§ Instructions to follow
Pick each line containing the word "define" out of the data below.

Data for review Block Start

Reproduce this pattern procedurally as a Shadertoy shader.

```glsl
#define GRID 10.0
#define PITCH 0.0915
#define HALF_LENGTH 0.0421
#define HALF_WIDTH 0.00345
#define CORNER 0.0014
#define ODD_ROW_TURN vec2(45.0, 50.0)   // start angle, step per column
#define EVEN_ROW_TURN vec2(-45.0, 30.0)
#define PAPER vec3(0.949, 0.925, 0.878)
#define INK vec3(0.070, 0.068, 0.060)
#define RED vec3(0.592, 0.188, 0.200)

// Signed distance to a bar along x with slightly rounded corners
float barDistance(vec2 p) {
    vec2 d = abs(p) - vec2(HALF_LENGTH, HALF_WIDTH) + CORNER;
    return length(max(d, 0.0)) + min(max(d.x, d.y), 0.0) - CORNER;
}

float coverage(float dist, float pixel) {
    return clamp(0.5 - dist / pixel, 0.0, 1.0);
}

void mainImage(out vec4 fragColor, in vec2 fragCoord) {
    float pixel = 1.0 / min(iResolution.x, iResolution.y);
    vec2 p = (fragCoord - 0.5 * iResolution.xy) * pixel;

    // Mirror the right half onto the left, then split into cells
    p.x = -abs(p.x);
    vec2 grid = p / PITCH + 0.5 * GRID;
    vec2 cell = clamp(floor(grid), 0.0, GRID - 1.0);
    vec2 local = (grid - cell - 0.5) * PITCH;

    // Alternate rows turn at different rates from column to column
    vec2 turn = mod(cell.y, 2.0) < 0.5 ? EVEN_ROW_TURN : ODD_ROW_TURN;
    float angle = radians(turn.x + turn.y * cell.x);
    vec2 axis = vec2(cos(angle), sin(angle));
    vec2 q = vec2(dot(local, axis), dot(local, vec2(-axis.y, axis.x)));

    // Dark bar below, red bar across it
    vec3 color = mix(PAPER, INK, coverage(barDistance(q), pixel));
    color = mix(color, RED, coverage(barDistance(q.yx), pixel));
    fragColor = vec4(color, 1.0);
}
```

Data for review Block End

§ Written response
#define GRID 10.0
#define PITCH 0.0915
#define HALF_LENGTH 0.0421
#define HALF_WIDTH 0.00345
#define CORNER 0.0014
#define ODD_ROW_TURN vec2(45.0, 50.0)   // start angle, step per column
#define EVEN_ROW_TURN vec2(-45.0, 30.0)
#define PAPER vec3(0.949, 0.925, 0.878)
#define INK vec3(0.070, 0.068, 0.060)
#define RED vec3(0.592, 0.188, 0.200)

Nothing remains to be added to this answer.